Some recent and inspiring reads…
Kate Wordsmith : The Slow Movement Manifests
Kate’s a fellow Minnesotan that I have yet to meet… but her post this week on Slow Fashion resonated with me. In my ideal world, last week’s post on the inspiration behind TAE would have been written with 1/10 the eloquence as this one.
I find myself overwhelmed, once again, by the speed at which new trends, ideas and information are coming at me. This dizzying, never-ending slideshow is referred to as the (1) “New Speed of Fashion,” by T Magazine, and as I watched my Twitter feed become engulfed with photos and videos tagged #NYFW over the past week, I reached a point where I had to turn to a handful of slow movement designers and curators for meditation.
Amanda Brooks : Classic Fashion
Former Fashion Director of Barneys, Amanda Brooks now lives on a farm in England with her family and shares her sartorial musings on her blog, I Love Your Style.
“We all have this idea that fashion is ephemeral. And in some regards it absolutely is. We buy something that catches our eye in a magazine, in a store, on style.com, we wear it a few times, and then it goes into fashion purgatory never to be worn again. Or never to be worn until it gains some vintage cred or stages a comeback a decade later.
But when I was working at Barneys I knew I would be spending a large proportion of my disposable income on clothes, and I wanted to be smart about it. If I was going to splurge, it had to be on things I would wear for a long time, not just a season.”
Is “Made in America” clothing making a comeback at New York fashion week?
I was thrilled to see this article last week after posting my thoughts on Fashion Week – let’s hope more and more designers begin to follow suit!
Fallon : I’m Sick of Smart
My amazing friend Meg works at Fallon and shared this post with me this week – while written for the advertising world, I think it holds true in any creative realm.
So, while we Planners may not be working with Radiohead on its next studio effort, we are creating something for the people of this world.
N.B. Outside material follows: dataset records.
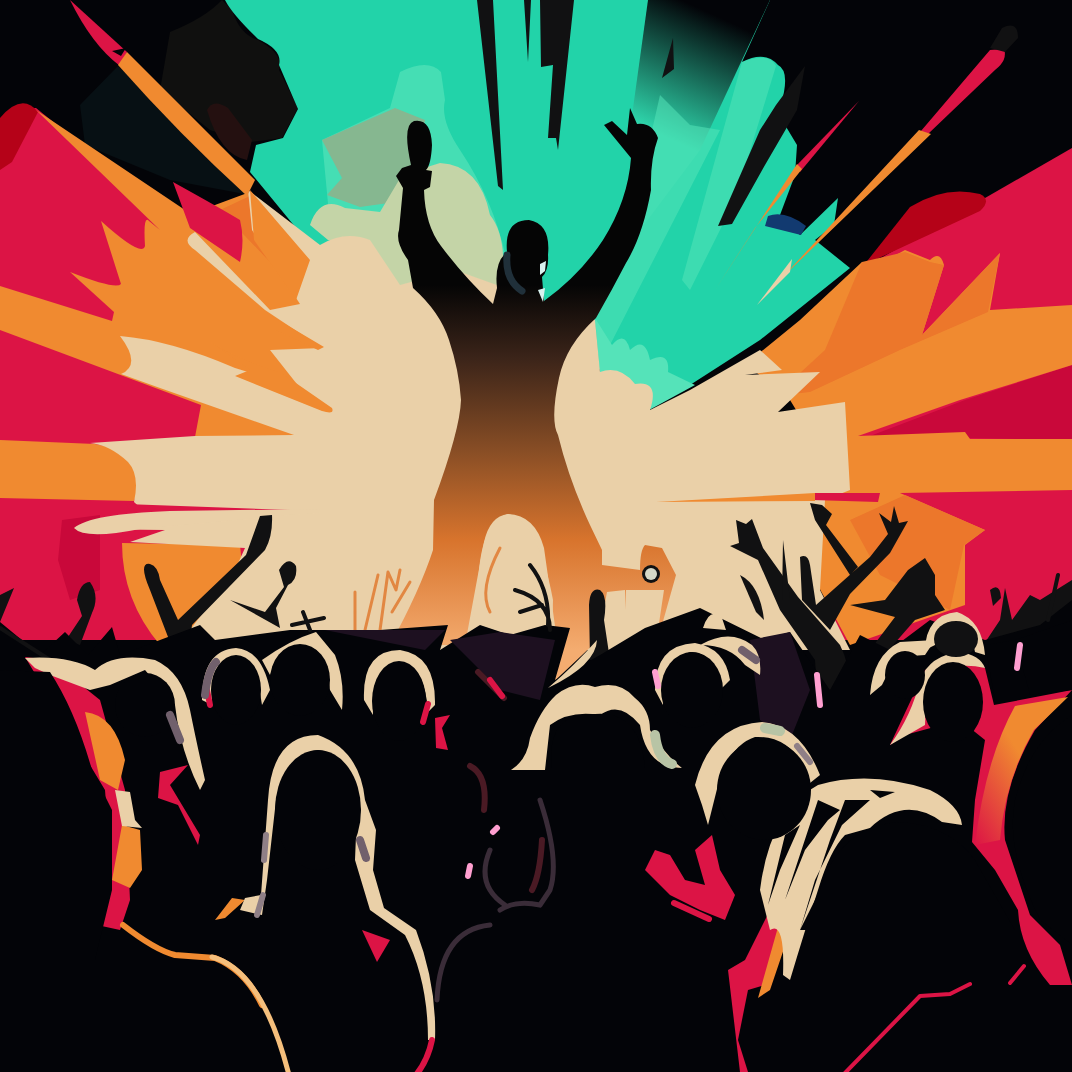
<!DOCTYPE html>
<html lang="en">
<head>
<meta charset="utf-8">
<title>Concert crowd</title>
<style>
:root{--night:#030408;--ink:#111112;--teal:#22d3a9;--mint:#55e3b9;--sage:#c4d4a7;--moss:#86b790;--red:#dc1445;--crimson:#b50218;--orange:#f08a30;--amber:#ec772b;--cream:#ead0a8;--plum:#1d1020;--pink:#ff9fd0}
html,body{margin:0;background:var(--night)}
body{width:1072px;height:1072px;overflow:hidden}
svg{display:block}
.night{fill:var(--night)}.ink{fill:var(--ink)}.teal{fill:var(--teal)}.mint{fill:var(--mint)}.sage{fill:var(--sage)}.moss{fill:var(--moss)}
.red{fill:var(--red)}.crimson{fill:var(--crimson)}.orange{fill:var(--orange)}.amber{fill:var(--amber)}.cream{fill:var(--cream)}.plum{fill:var(--plum)}.pink{fill:var(--pink)}
.line{fill:none;stroke-linecap:round;stroke-linejoin:round}
</style>
</head>
<body>
<svg width="1072" height="1072" viewBox="0 0 1072 1072" role="img" aria-label="Performer with raised arms in front of a cheering crowd">
<defs>
<linearGradient id="body-glow" gradientUnits="userSpaceOnUse" x1="0" y1="285" x2="0" y2="650">
<stop offset="0" stop-color="#050505"/><stop offset=".2" stop-color="#3b2419"/><stop offset=".45" stop-color="#874d25"/><stop offset=".7" stop-color="#d8742d"/><stop offset="1" stop-color="#f4ac70"/>
</linearGradient>
<linearGradient id="teal-fade" gradientUnits="userSpaceOnUse" x1="725" y1="20" x2="670" y2="140">
<stop offset="0" stop-color="#030408"/><stop offset="1" stop-color="#2fd9ae"/>
</linearGradient>
<linearGradient id="ember" x1="1" y1="0" x2="0" y2="1">
<stop offset="0" stop-color="#f08a30"/><stop offset=".45" stop-color="#f08a30"/><stop offset="1" stop-color="#dc1445"/>
</linearGradient>
</defs>

<rect class="night" width="1072" height="1072"/>

<g id="night-clouds">
<path fill="#10100f" d="M170,32Q205,18 222,0L232,10Q240,35 258,40Q285,55 279,70L298,108L282,138L250,142L210,130L160,90Z"/>
<path fill="#071014" d="M118,66L175,115L240,165L250,195L170,180L85,145L80,105Z"/>
<path fill="#241010" d="M207,110Q213,98 228,108L252,140L247,160Q220,155 207,110Z"/>
</g>

<g id="teal-light">
<path class="teal" d="M225,0H770L742,62Q765,50 778,65Q788,70 784,92L779,115L797,145L795,175L780,215L800,235L838,198L834,225L815,240L850,268L760,340L690,385L640,410L560,330H400L310,245L250,172L256,145L283,138L298,109L279,65Q283,50 258,39Q232,14 225,0Z"/>
<path class="mint" d="M322,140L390,108L400,72Q428,58 441,72L445,100Q440,120 460,150Q500,210 510,280L420,300L330,225Z" opacity=".7"/>
<path fill="url(#teal-fade)" d="M648,0H770L700,150L640,230L630,130Z"/>
<path class="mint" d="M660,95L625,250L590,318L610,345L720,130L690,125Z" opacity=".55"/>
<path class="mint" d="M742,62Q770,52 776,66L735,200L690,290L682,280Z" opacity=".55"/>
<path class="moss" d="M322,140L395,108L425,120L410,200L360,207L327,195L342,178Z"/>
<path class="sage" d="M310,225Q320,195 345,208L380,212L402,175L440,163Q480,165 490,215Q510,240 500,300L410,300L370,250L328,240Z"/>
<path class="mint" d="M595,318L612,345Q625,330 630,350Q645,335 650,360Q670,350 668,372L695,385L640,415L600,375Z"/>
<path class="ink" d="M477,0H493L503,190L498,186ZM524,0H531L528,62ZM540,0H574L558,150L556,138L548,138L553,65L541,67Z"/>
<path class="ink" d="M673,38L674,69L662,78ZM805,66L797,110L765,165L732,224L718,226L760,130L776,105Z"/>
<path fill="#123a70" d="M768,216Q785,210 806,226L801,235L765,226Z"/>
</g>

<g id="red-light">
<path class="red" d="M0,165L10,110L36,108L180,225L330,400L210,640H0Z"/>
<path class="crimson" d="M0,118Q22,92 38,112L12,162L0,170Z"/>
<path class="red" d="M1072,148L860,270L800,400L830,640H1072Z"/>
<path class="crimson" d="M864,265L910,207Q945,185 980,194Q992,200 980,211Z"/>
<path fill="#c9083a" d="M62,520L100,515V590L70,600L58,560ZM1072,365L965,400L870,436L1072,440Z"/>
</g>

<g id="orange-rays">
<path class="orange" d="M36,110L185,210L215,205L250,192L312,262L330,420L290,438L195,437L201,405L0,330V286L112,321L114,312L70,272Q116,290 121,284L101,221Q142,258 145,246Q143,214 149,221L160,230Z"/>
<path class="orange" d="M0,440L95,444Q137,450 138,490L134,501L0,498ZM122,543L240,545L250,645H160Q122,600 122,543Z"/>
<path class="amber" d="M220,210L252,195L312,262L304,288L270,262Z"/>
<path class="orange" d="M746,364L800,320L862,262L868,270L905,250L930,260Q940,250 944,265L922,335L1000,253L990,310L1072,305V365L960,400L858,436L965,432L970,439H1072V490L900,493L985,530L965,545V605L850,645L815,580L820,500L845,490L790,400Z"/>
<path class="amber" d="M775,396L825,350L862,262L905,252L930,262L944,265L922,335L1000,253L988,312L900,350L810,392ZM850,520L905,495L985,530L964,545L950,610L880,575Z"/>
</g>

<g id="cream-glow">
<path class="cream" d="M248,190L320,245Q345,230 370,240L400,285L455,270L595,320L600,372Q620,365 635,384Q660,380 650,410L690,390L760,350L782,370L745,375L820,372L778,412L845,402L850,490L825,500L820,590L850,650H175L235,570L245,548L130,542L165,530L75,529Q85,518 150,517L134,502Q140,475 128,462Q110,445 90,443L195,436L294,435L160,388L121,374Q142,365 120,336Q170,340 235,368L300,388L270,350L322,348L265,310L195,250Q180,240 195,232L270,310L300,304L252,230Z"/>
<path class="orange" d="M210,342Q240,360 280,372L332,408Q335,415 322,411L235,376L250,370ZM270,315L324,347L318,350L275,330ZM250,190L310,260L296,300L254,240Z"/>
<path class="red" d="M125,504L320,511L180,519L130,511ZM815,493H880L878,502L812,500ZM173,182Q220,208 240,220Q245,240 240,262L190,228Z"/>
<path class="orange" d="M656,502L815,493V501Z"/>
<path class="cream" d="M74,528Q90,514 170,511L322,509Q325,514 300,514L140,529Q85,540 74,528Z"/>
<path class="red" d="M70,0L127,52L120,66Q92,45 70,0Z"/>
<path class="orange" d="M127,52L255,180L247,196Q180,135 118,65Z"/>
<path class="night" d="M112,51L126,48L121,56Z"/>
<path class="red" d="M990,50L1004,49Q1008,60 995,70L928,134L915,138Z"/>
<path class="orange" d="M919,130L931,134L790,270L780,280Z"/>
<path class="cream" d="M792,259L790,272L757,305Z"/>
<path class="red" d="M859,101L800,172L796,166Z"/>
<path class="orange" d="M797,164L802,169L755,228L715,290Z"/>
<path class="ink" d="M1002,28Q1018,20 1018,38L1005,52L990,48Z"/>
</g>

<g id="performer">
<path fill="url(#body-glow)" d="M402,168L411,165Q402,125 414,121Q431,118 432,145Q431,165 426,170L432,171L430,187L424,190Q425,225 441,246Q465,278 493,304L497,288Q494,262 507,252Q504,220 529,220Q551,224 548,255Q549,270 542,277L544,301Q580,275 603,240Q628,200 631,158L604,125L612,121L627,135L630,108L637,124Q652,122 658,138Q650,160 651,190Q643,235 626,263Q612,290 596,318Q566,345 559,378Q550,420 558,435Q569,480 590,525L602,550V565L640,570Q640,550 645,545L662,548L676,575L662,625L625,620L625,590L607,592L598,640L545,690L556,633L544,548Q535,515 508,514Q490,516 484,542L465,645H390Q420,590 433,550L434,500Q460,430 461,400Q459,370 449,340Q440,312 413,288L408,260Q395,242 399,230L403,188L396,176Z"/>
<path class="line" stroke="#20303a" stroke-width="7" d="M507,255Q505,280 522,291"/>
<path fill="#d8f1ee" d="M540,264L546,261L545,271L540,275ZM538,290L545,288L543,302Z"/>
<path class="cream" d="M478,590Q479,522 508,514Q538,520 553,600L552,640H470ZM626,590L664,590L658,630H624Z"/>
<circle class="ink" cx="651" cy="574" r="9"/><circle cx="651" cy="574" r="6" fill="#d7d8c7"/>
<g class="line" stroke="#e28742" stroke-width="3"><path d="M355,630V592M365,630L378,575M380,630L388,572L396,590L400,570M392,612L410,582M490,612Q478,590 500,548"/></g>
</g>

<g id="raised-hands" class="ink">
<path d="M260,516L272,515Q273,536 265,550L192,625L188,655L173,650L150,590Q138,562 150,564Q158,566 160,580L178,620L246,555Z"/>
<path d="M279,570Q288,555 296,566Q298,580 288,585L276,608L280,628L230,600L265,612L284,587ZM77,600Q80,582 90,582Q100,596 92,613L80,645L66,640L82,616ZM0,595L14,588L0,622Z"/>
<path d="M590,660L589,605Q590,587 600,590Q608,596 604,620L610,660ZM736,520L746,524L752,519L763,548L798,597L840,645Q858,680 842,735L820,738L815,660L780,610L758,560L730,546L739,543Z"/>
<path d="M800,557Q808,553 810,565L816,605L870,557L888,534L879,513L891,522L894,506L899,523L908,521L890,553L850,594L830,630L802,600ZM810,503L822,505L832,514L826,525L858,567L850,575L815,520ZM783,540L790,600H782Z"/>
<path d="M850,605L885,600L908,570L925,558L935,575V595L945,610L915,620L880,660L870,650L895,617ZM990,590Q1000,582 1001,598L993,606ZM1005,588L1012,620L1030,595L1040,600L1072,580V650H980L1000,620Z"/>
<path d="M740,575Q760,585 764,620L756,612Z"/>
</g>

<g id="crowd">
<path class="night" d="M0,622L40,655L65,632L88,655L112,627L120,655L160,640L200,625L215,640L290,630L380,630L448,625L440,650L480,625L510,635L545,625L570,628L555,680L600,655L645,628L700,608L765,640L790,632L830,690L860,635L890,650L930,620L985,640L1040,625L1072,600V1072H0Z"/>
<path class="plum" d="M450,640L500,632L555,640L540,700L500,690ZM750,640L790,632L810,690L790,740L760,720ZM325,630H445L425,650Z"/>
<path class="line" stroke="#111112" stroke-width="4" d="M515,590Q550,600 550,630M530,565Q550,590 548,625M520,612L542,605M292,625L324,618M310,630L303,612M1048,620L1058,575M0,628L50,660"/>
<path class="cream" d="M548,688Q575,665 597,640Q596,665 548,688ZM703,628Q710,606 722,618L726,630Z"/>

<g id="red-gaps" class="red">
<path d="M25,657L50,660L100,700L125,790L130,900L120,930L97,925L112,880L105,790Z"/>
<path d="M955,655L985,668L994,705L1072,690L1035,730Q1000,790 1005,840L1030,915L1060,945L1072,985L1050,985Q1020,950 1018,910L995,870L972,842L975,800L985,740L960,720L905,735L890,745L925,670Z"/>
<path d="M160,772L188,765L170,785L200,835L198,845L178,805L158,798ZM362,930L390,940L377,962ZM645,870L655,850L670,855L685,880L705,885L695,850L712,835L720,870L735,895L725,920L700,910L670,895ZM435,718L450,715L442,728L448,750L436,748ZM745,960L775,900L782,930L765,985L748,990L738,1040L748,1072H740L728,970Z"/>
</g>
<path class="orange" d="M85,712Q115,715 125,760L118,790L100,780ZM122,825L140,830L142,870L130,888L112,880ZM215,920L232,898L245,900L225,918ZM780,920L792,925L770,990L758,998ZM845,850L858,845L852,862Z"/>
<path fill="url(#ember)" d="M1015,706L1068,697L1034,730Q1005,780 1000,840L975,845Q985,760 1015,706Z"/>

<g id="rim-lights" class="cream">
<path d="M25,658Q70,655 95,670Q115,652 155,660Q182,672 190,710Q196,740 205,780L200,790Q180,750 175,705L145,670L110,685L90,690L50,675L35,668Z"/>
<path d="M202,700Q202,650 236,648Q262,650 270,690L262,705Q255,655 235,656Q212,660 212,705ZM262,660Q290,640 316,632L335,655Q345,680 342,710L330,690Q325,645 305,647Q280,650 270,675Z"/>
<path d="M364,700Q362,650 400,650Q436,655 435,705L428,712Q425,664 398,662Q372,665 373,715ZM655,690Q655,645 695,643Q725,648 730,680L722,688Q715,652 690,652Q665,658 663,705ZM700,645Q730,628 752,645Q762,655 760,675L745,665Q730,645 700,645Z"/>
<path d="M870,695Q873,655 900,642L935,640L925,655Q895,655 882,685ZM890,745Q912,715 920,680Q930,655 960,652Q980,655 985,668Q950,660 935,680Q925,700 925,725Z"/>
<path d="M261,895L268,800Q272,735 318,735Q360,750 365,800L376,830L373,870L384,908L416,930Q437,985 435,1040L428,1040Q428,980 405,935L370,910L355,860L357,810Q350,755 318,750Q285,755 276,800L267,880L262,915L240,910L245,898Z"/>
<path d="M511,770Q527,760 530,738Q540,710 556,695Q575,680 595,687Q620,680 635,698Q650,710 650,730Q665,755 682,768L670,767Q645,760 640,725Q620,700 600,715Q570,710 550,725L545,770Z"/>
<path d="M695,785Q710,725 762,722Q800,725 820,775L810,783Q795,735 755,737Q730,745 718,785L708,825L702,805Z"/>
<path d="M760,890Q770,810 818,785Q870,770 930,790Q960,805 962,825L942,822Q905,795 870,828L845,835Q830,850 818,890Q805,930 790,980L783,975Q785,920 770,930Z"/>
<path d="M115,790L130,792L135,820L142,828L122,826ZM925,650Q926,615 957,612Q982,620 985,655L975,652Q970,625 955,622Q938,625 935,645Z"/>
</g>
<g id="hair-strands" class="night">
<path d="M818,800L840,810L828,820L805,850L785,900ZM845,800L870,800L842,825L815,880L800,930L830,840ZM785,835L800,825L780,870L768,905ZM870,790L895,792L880,798ZM852,840L865,835L838,880L820,925Z"/>
</g>
<g id="heads" class="night">
<ellipse cx="236" cy="690" rx="25" ry="35"/><ellipse cx="300" cy="680" rx="30" ry="36"/><ellipse cx="399" cy="701" rx="27" ry="40"/><ellipse cx="692" cy="690" rx="31" ry="38"/><ellipse cx="145" cy="705" rx="30" ry="32"/><ellipse cx="953" cy="702" rx="30" ry="40"/><ellipse cx="764" cy="790" rx="47" ry="50"/><ellipse cx="318" cy="810" rx="43" ry="60"/><ellipse cx="905" cy="675" rx="20" ry="24"/>
<path d="M552,768Q545,712 595,714Q640,710 645,768ZM820,890Q840,825 900,822Q950,825 975,860L1015,930H800ZM0,670L50,672Q75,710 92,770L112,810V890L95,960H0ZM1072,715Q1030,740 1015,800Q1005,850 1040,920L1072,945ZM985,645L1015,640V700H995Z"/>
</g>
<ellipse class="ink" cx="956" cy="639" rx="22" ry="18"/>
<path class="night" d="M1015,640L1072,620V690L1030,695Z"/>

<g id="colour-accents" class="line">
<path stroke="#f08a30" stroke-width="6" d="M123,925Q155,950 175,955L215,958Q245,970 262,1005"/>
<path stroke="#f5bf7c" stroke-width="5" d="M212,957Q262,970 289,1075"/>
<path stroke="#dc1445" stroke-width="6" d="M432,1040Q428,1060 416,1075M674,903L709,919"/>
<path stroke="#dc1445" stroke-width="4" d="M845,1073L920,996L950,994L970,984M1010,983L1024,966"/>
<path stroke="#3a2c38" stroke-width="5" d="M437,1000Q440,930 490,925M500,910Q515,900 540,905M540,800Q560,860 550,890L540,905M490,850Q475,885 505,905"/>
<path stroke="#4a1a24" stroke-width="6" d="M470,766Q488,775 484,810M542,840Q540,875 532,890M478,672L504,698"/>
<path stroke="#dc1445" stroke-width="6" d="M490,680L502,696M428,704L423,722M207,690L210,705"/>
<path stroke="#ff9fd0" stroke-width="6" d="M817,675L820,705M1020,645L1017,668M655,672L658,686M493,832L497,828M470,866L468,876"/>
<path stroke="#71606c" stroke-width="8" d="M205,695Q208,670 216,662M742,650L756,660M360,840L366,858M170,715L180,740"/>
<path stroke="#b8c4a5" stroke-width="10" d="M655,735Q658,760 672,764M765,728L780,731"/>
<path stroke="#8f7f86" stroke-width="6" d="M797,746L810,762M266,835L264,860M263,895L257,915"/>
</g>
</g>
</svg>
</body>
</html>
We’re leaving something creative behind, and we’re (hopefully) making an impact. Art doesn’t have a right answer so don’t be content with smart. Smart is just the starting line, and the journey doesn’t have to be difficult. Or, as one very enlightened creative explained to me, “The creative process isn’t a struggle, it’s a wiggle.”